You either do what you want to do or spend your life just waiting for week-ends to come around. I think that pearl of wisdom might have come from a successful Austrian or Moldavian philosopher inside a mountain cave deep in thought and wholly absorbed in ‘Weltanschauung’ contemplation of the importance of doing nothing much except occasionally sweep out his cave.

It is all in the broom, some say. The broom that sweeps our lives of all the debris that never found any use in our lives. Lately I noticed the debris building up again. Has anyone noticed that shops now try and sell even more with big discounts on multiple items? You are urged to buy six loaves of bread and get 50 cents off for doing so. The latest that caught my eye is to buy scissors in packets of six. Six scissors?

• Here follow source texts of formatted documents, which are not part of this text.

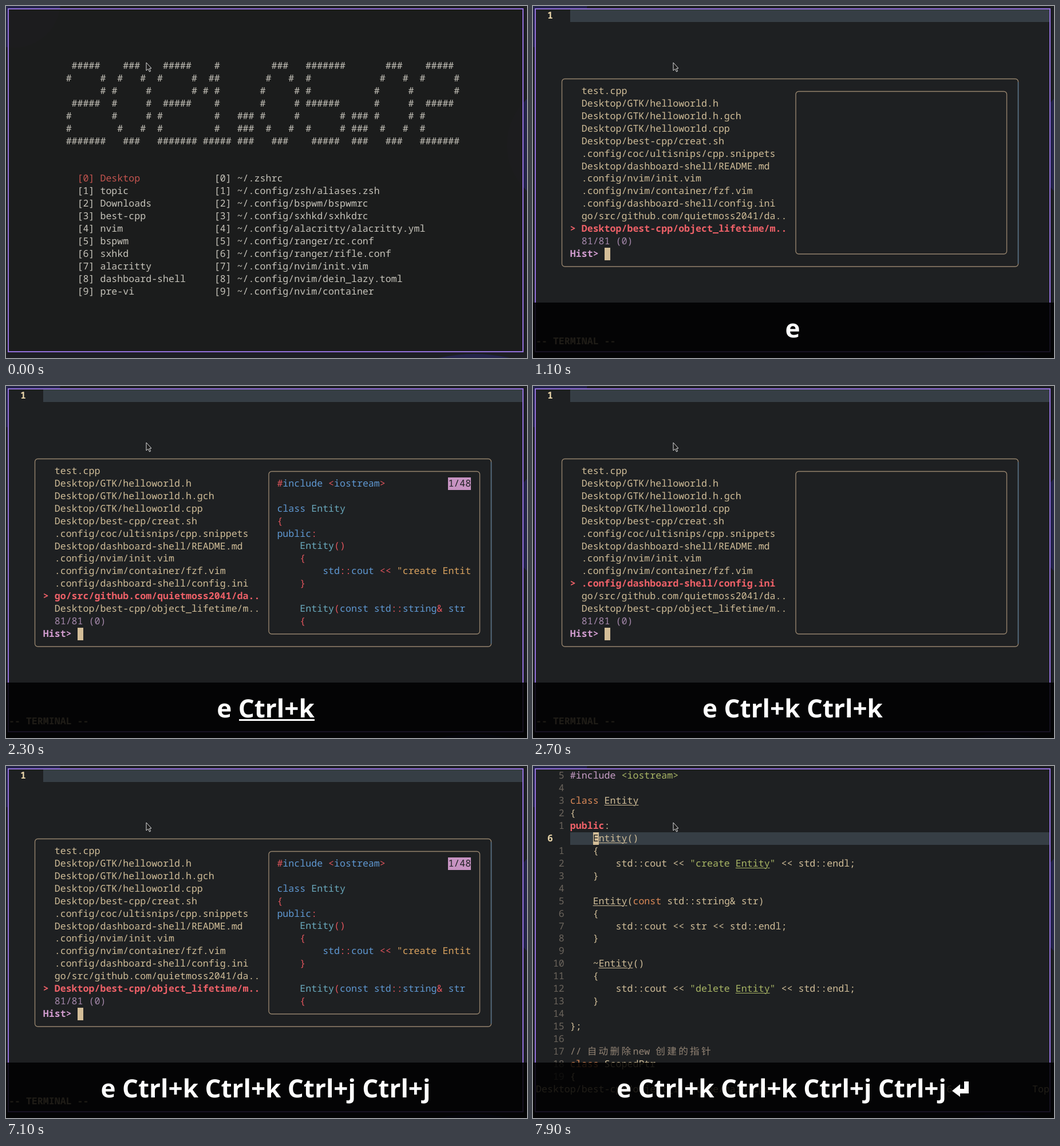
An HTML page for the animation above (8000 ms loop, 910 by 616 pixels).

```html
<!DOCTYPE html>
<html lang="en">
<head>
<meta charset="utf-8">
<title>Terminal history picker</title>
<style>
html, body { margin: 0; width: 100%; height: 100%; overflow: hidden; }
body { position: relative; background: #1d1e24; text-rendering: geometricPrecision; }
body *, .bar i { box-sizing: border-box; }
svg, pre, .cell, .layer, .wall, .window, .bar, .keys { position: absolute; margin: 0; }
svg, .wall, .layer { left: 0; top: 0; width: 910px; height: 616px; }
.window { left: 3px; top: 4px; width: 901px; height: 602px; border: 2px solid #9370db; background: rgba(28, 28, 28, .95); background-clip: padding-box; }
.vimbg { left: 5px; top: 6px; width: 897px; height: 598px; background: #1e2022; }

/* Terminal grid: --r is the row, --c the column */
pre {
  top: calc(5.3px + var(--r) * 21.93px);
  left: calc(5px + var(--c) * 9.966px);
  font: 16.61px/21.93px "Noto Sans Mono", "DejaVu Sans Mono", monospace;
  font-variant-ligatures: none;
  color: #d0bd98;
}
.cell {
  top: calc(6px + var(--r) * 21.93px);
  left: calc(5px + var(--c) * 9.966px);
  width: calc(var(--w, 1) * 9.966px);
  height: 22px;
  background: #d4be98;
}
.line { background: #363e45; width: auto; right: 8px; }
.badge { background: #c793c2; }
.dash pre { color: #c6c3ba; }
.hot, .dash .hot { color: #c4544f; }
.now { color: #e6d3a8; font-weight: bold; }
.nums { color: #6b645c; }
.dark { color: #1e2022; }
.info { color: #a588ab; }
.prompt { color: #cf9bcd; font-weight: bold; }
.pick { color: #ee6168; font-weight: bold; }
.kw { color: #5f98d2; }
.type { color: #6aa9bd; }
.op { color: #e0545c; }
.str { color: #d9a25f; }
.pre { color: #c79ec6; }
.green { color: #a9b665; }
.key { color: #dc8a58; }
.note { color: #928374; }
.han { letter-spacing: .2em; font-family: "Noto Sans CJK SC", "Noto Sans CJK", sans-serif; }
u { text-decoration-thickness: 1px; text-underline-offset: 2px; }

.bar { left: 0; top: 519px; width: 910px; height: 97px; background: rgba(0, 0, 0, .85); }
.keys { left: 0; top: 0; width: 907px; text-align: center; white-space: pre; color: #fff; font: bold 44px/88px "Noto Sans", "Open Sans", sans-serif; }
.keys span { position: relative; }
.keys i { position: absolute; left: 1px; right: 0; bottom: 7px; height: 3px; background: #fff; }
.keys svg { position: static; width: 39px; height: 44px; vertical-align: -12px; }

.on { opacity: 0; animation: 8s step-end infinite; }
.dash { animation-name: dash; }
.blip { animation-name: blip; }
.blip2 { animation-name: blip2; }
.shade { animation-name: shade; }
.back { animation-name: back; }
.empty { animation-name: empty; }
.popup { animation-name: popup; }
.low { animation-name: low; }
.mid { animation-name: mid; }
.high { animation-name: high; }
.code { animation-name: code; }
.conf { animation-name: conf; }
.edit { animation-name: edit; }
.k1 { animation-name: k1; }
.k4 { animation-name: k4; }
.k5 { animation-name: k5; }
@keyframes dash { 0% { opacity: 1 } 6.25% { opacity: 0 } }
@keyframes blip { 6.25% { opacity: 1 } 8.75% { opacity: 0 } }
@keyframes blip2 { 28.75% { opacity: 1 } 31.25% { opacity: 0 } }
@keyframes shade { 6.25%, 100% { opacity: 1 } }
@keyframes back { 13.75%, 100% { opacity: 1 } }
@keyframes empty { 13.75% { opacity: 1 } 98.75% { opacity: 0 } }
@keyframes popup { 13.75% { opacity: 1 } 93.75% { opacity: 0 } }
@keyframes low { 13.75% { opacity: 1 } 28.75% { opacity: 0 } 88.75% { opacity: 1 } 93.75% { opacity: 0 } }
@keyframes mid { 28.75% { opacity: 1 } 33.75% { opacity: 0 } }
@keyframes high { 33.75% { opacity: 1 } 88.75% { opacity: 0 } }
@keyframes code { 16.25% { opacity: 1 } 33.75% { opacity: 0 } 88.75% { opacity: 1 } 93.75% { opacity: 0 } }
@keyframes conf { 36.25% { opacity: 1 } 88.75% { opacity: 0 } }
@keyframes edit { 98.75%, 100% { opacity: 1 } }
@keyframes k1 { 6.25% { opacity: 1 } 28.75% { opacity: 0 } }
@keyframes k4 { 88.75% { opacity: 1 } 93.75% { opacity: 0 } }
@keyframes k5 { 93.75%, 100% { opacity: 1 } }
</style>
</head>
<body>
<svg class="wall" fill="#24244a">
  <circle cx="14" cy="-8" r="81"/><circle cx="985" cy="243" r="110"/><circle cx="818" cy="896" r="287"/>
</svg>
<div class="window"></div>

<div class="layer on dash">
  <pre id="date" style="--r:4;--c:10"></pre>
  <pre id="menu" style="--r:13;--c:12"></pre>
</div>
<div class="cell on blip" style="--r:0;--c:0;background:#cfcac6"></div>

<div class="layer on back vimbg" style="left:5px;top:6px;width:897px;height:598px"></div>
<div class="layer on empty">
  <div class="cell line" style="--r:0;--c:6"></div>
  <pre class="now" style="--r:0;--c:2">1</pre>
  <pre style="--r:26;--c:0;font-weight:bold">-- TERMINAL --</pre>
</div>

<div class="layer on popup">
  <svg fill="none" stroke="#95836d" stroke-width="1.4">
    <rect x="50.5" y="127.5" width="797" height="328.5" rx="5"/>
    <rect x="459" y="149.5" width="368.5" height="284.5" rx="5"/>
    <path d="M847.5 133V451" stroke="#52718a"/>
  </svg>
  <pre style="--r:6;--c:8">test.cpp
Desktop/GTK/helloworld.h
Desktop/GTK/helloworld.h.gch
Desktop/GTK/helloworld.cpp
Desktop/best-cpp/creat.sh
.config/coc/ultisnips/cpp.snippets
Desktop/dashboard-shell/README.md
.config/nvim/init.vim
.config/nvim/container/fzf.vim</pre>
  <pre class="info" style="--r:18;--c:8">81/81 (0)</pre>
  <pre class="prompt" style="--r:19;--c:6">Hist&gt;</pre>
  <div class="cell" style="--r:19;--c:12"></div>
  <pre class="on high" data-pick="0"></pre>
  <pre class="on mid" data-pick="1"></pre>
  <pre class="on low" data-pick="2"></pre>

  <div class="layer on code">
    <pre class="view" style="--r:7;--c:47">#include &lt;iostream&gt;

class Entity
{
public:
    Entity()
    {
        std::cout &lt;&lt; "create Entit
    }

    Entity(const std::string&amp; str
    {</pre>
    <div class="cell badge" style="--r:7;--c:77;--w:4"></div>
    <pre class="dark" style="--r:7;--c:77">1/48</pre>
  </div>
  <div class="layer on conf">
    <pre class="view" style="--r:7;--c:47">[editor]
name=nvim

[folders]
name = \
    ~/Desktop,\
    ~/Documents/topic,\
    ~/Downloads,\
    ~/Desktop/best-cpp,\
    ~/.config/nvim,\
    ~/.config/bspwm,\
    ~/.config/sxhkd,\</pre>
    <div class="cell badge" style="--r:7;--c:77;--w:4"></div>
    <pre class="dark" style="--r:7;--c:77">1/39</pre>
  </div>
</div>

<div class="layer on edit">
  <div class="cell line" style="--r:5;--c:6"></div>
  <div class="cell" style="--r:5;--c:10"></div>
  <pre id="nums" class="nums" style="--r:0;--c:2"></pre>
  <pre lang="zh-CN" style="--r:0;--c:6"><span class="pre">#include</span> <span class="green">&lt;iostream&gt;</span>

<span class="key">class</span> <u>Entity</u>
{
<span class="pick">public</span>:
    <u><span class="dark">E</span>ntity</u>()
    {
        std::cout &lt;&lt; <span class="green">"create <u>Entity</u>"</span> &lt;&lt; std::endl;
    }

    <u>Entity</u>(<span class="key">const</span> std::string&amp; str)
    {
        std::cout &lt;&lt; str &lt;&lt; std::endl;
    }

    ~<u>Entity</u>()
    {
        std::cout &lt;&lt; <span class="green">"delete <u>Entity</u>"</span> &lt;&lt; std::endl;
    }

};

<span class="note">// <span class="han">自动删除</span>new <span class="han">创建的指针</span></span>
<span class="key">class</span> ScopedPtr
{</pre>
  <pre style="--r:25;--c:0">Desktop/best-cpp/object_lifetime/main.cpp</pre>
  <pre style="--r:25;--c:72">6,5            Top</pre>
</div>

<div class="bar on shade">
  <div class="keys on k1"><span>e<i class="on blip"></i></span></div>
  <div class="keys on mid">e <span>Ctrl+k<i class="on blip2"></i></span></div>
  <div class="keys on high">e Ctrl+k Ctrl+k</div>
  <div class="keys on k4">e Ctrl+k Ctrl+k Ctrl+j Ctrl+j</div>
  <div class="keys on k5">e Ctrl+k Ctrl+k Ctrl+j Ctrl+j<svg viewBox="0 0 39 44" fill="#fff"><path d="M31 4H39V25H24V31L10 20.5 24 9V17H31Z"/></svg></div>
</div>

<svg><path d="M245 99V113L248.3 110.2 250.6 115 252.6 114 250.5 109.4 254 109Z" fill="#1c1c1c" stroke="#dcdcdc"/></svg>

<script>
const $ = id => document.getElementById(id);
const esc = s => s.replace(/&/g, '&amp;').replace(/</g, '&lt;');
const tag = (cls, s) => `<span class="${cls}">${esc(s)}</span>`;

// Banner date
const glyphs = {
  0: '  ###  | #   # |#     #|#     #|#     #| #   # |  ###  ',
  1: '  #  | ##  |# #  |  #  |  #  |  #  |#####',
  2: ' ##### |#     #|      #| ##### |#      |#      |#######',
  5: '#######|#      |#      |###### |      #|#     #| ##### ',
  '.': '   |   |   |   |###|###|###'
};
const art = [...'2021.05.02'].map(ch => glyphs[ch].split('|'));
$('date').textContent = art[0].map((_, row) => art.map(g => g[row]).join(' ')).join('\n');

// Start menu
const dirs = 'Desktop topic Downloads best-cpp nvim bspwm sxhkd alacritty dashboard-shell pre-vi'.split(' ');
const files = ('.zshrc .config/zsh/aliases.zsh .config/bspwm/bspwmrc .config/sxhkd/sxhkdrc ' +
  '.config/alacritty/alacritty.yml .config/ranger/rc.conf .config/ranger/rifle.conf ' +
  '.config/nvim/init.vim .config/nvim/dein_lazy.toml .config/nvim/container').split(' ');
$('menu').innerHTML = dirs.map((dir, i) => {
  const left = `[${i}] ${dir}`.padEnd(24);
  return (i ? left : tag('hot', left)) + `[${i}] ~/${files[i]}`;
}).join('\n');

// Last three history entries, one of them selected
const recent = [
  '.config/dashboard-shell/config.ini',
  'go/src/github.com/quietmoss2041/da..',
  'Desktop/best-cpp/object_lifetime/m..'
];
document.querySelectorAll('[data-pick]').forEach(el => {
  el.style.cssText = '--r:15;--c:6';
  el.innerHTML = recent.map((s, i) => i == el.dataset.pick ? tag('pick', '> ' + s) : '  ' + s).join('\n');
});

// Preview colours
const kind = s => s[0] == '"' ? 'str' : /^[A-Z]/.test(s) ? 'type' : /^[\w.,-]/.test(s) ? 'kw' : 'op';
document.querySelectorAll('.view').forEach(el => {
  el.innerHTML = el.textContent.replace(/"[^\n]*|[^\w\s.,"-]+|[A-Z]\w*|[\w.,-]+/g, s => tag(kind(s), s));
});

// Relative line numbers
$('nums').innerHTML = Array.from({ length: 25 }, (_, i) =>
  i == 5 ? tag('now', '6') : String(Math.abs(i - 5)).padStart(3)).join('\n');
</script>
</body>
</html>
```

What is there to cut still? Do peoples cut the cloth for a twin set or blouse, make boys trousers? My mum was a fervent cutter and sewer of the cloth with one of those pedal sewing machines. It was a ‘Singer’. Her feet would go up and down so fast; today it would be seen as an early form of rap-dancing beating the BigBang boys or even a Moon Walk.

My mum had one pair of scissors her whole life. Sometimes a man on a bike would come along. The bike would be put on its stand and knifes and scissors would be sharpened by him peddling the bike that drove a round sharpening stone on top of the handle bars.
This sharpening device has never been improved since. In any case nothing gets sharpened anymore. People chuck it all out and buy multiple sets of knives and scissors, six at the time. The happy shopper comes home with six loaves of bread and six pairs of scissors. It fills their lives, gives substance to an existence so thread bare that my mum’s Singer could well be in for a revival.

Those ideas of the past don’t easily let go. How come that people were more connected with sharpening knifes or scissors? Even enameled pots and pans were repaired with patches put into bottoms when rust had worked a pin-hole into them. Of course, it is nice we can afford to buy stainless steel that doesn’t’ rust but do we need to be so much on the rampage to consume? Why not take pride in a saucepan that has cooked meals for decades on end and try and keep it going as long as possible.

We used to have kind, friendly and benevolent relationships with all sorts of utensils. My mum’s green enameled milk bucket at the bottom of the stairs used to get filled by the milkman when ordered by my mum from above shouting ‘three liters to-day, please”. That bucket experienced entire generations of kids growing up. I can’t remember if this bucket followed us to Australia but I would like to think it did.

Our housed are now so full of everything. Cupboards piling over, scissors behind settees, drawers full of knives with a giant butcher block blocking access to the kitchen. Ikea boxes in the garbage bin. An Allen key looking forlorn, just cast away with all the other debris. We are groaning with debris.

We need a new broom.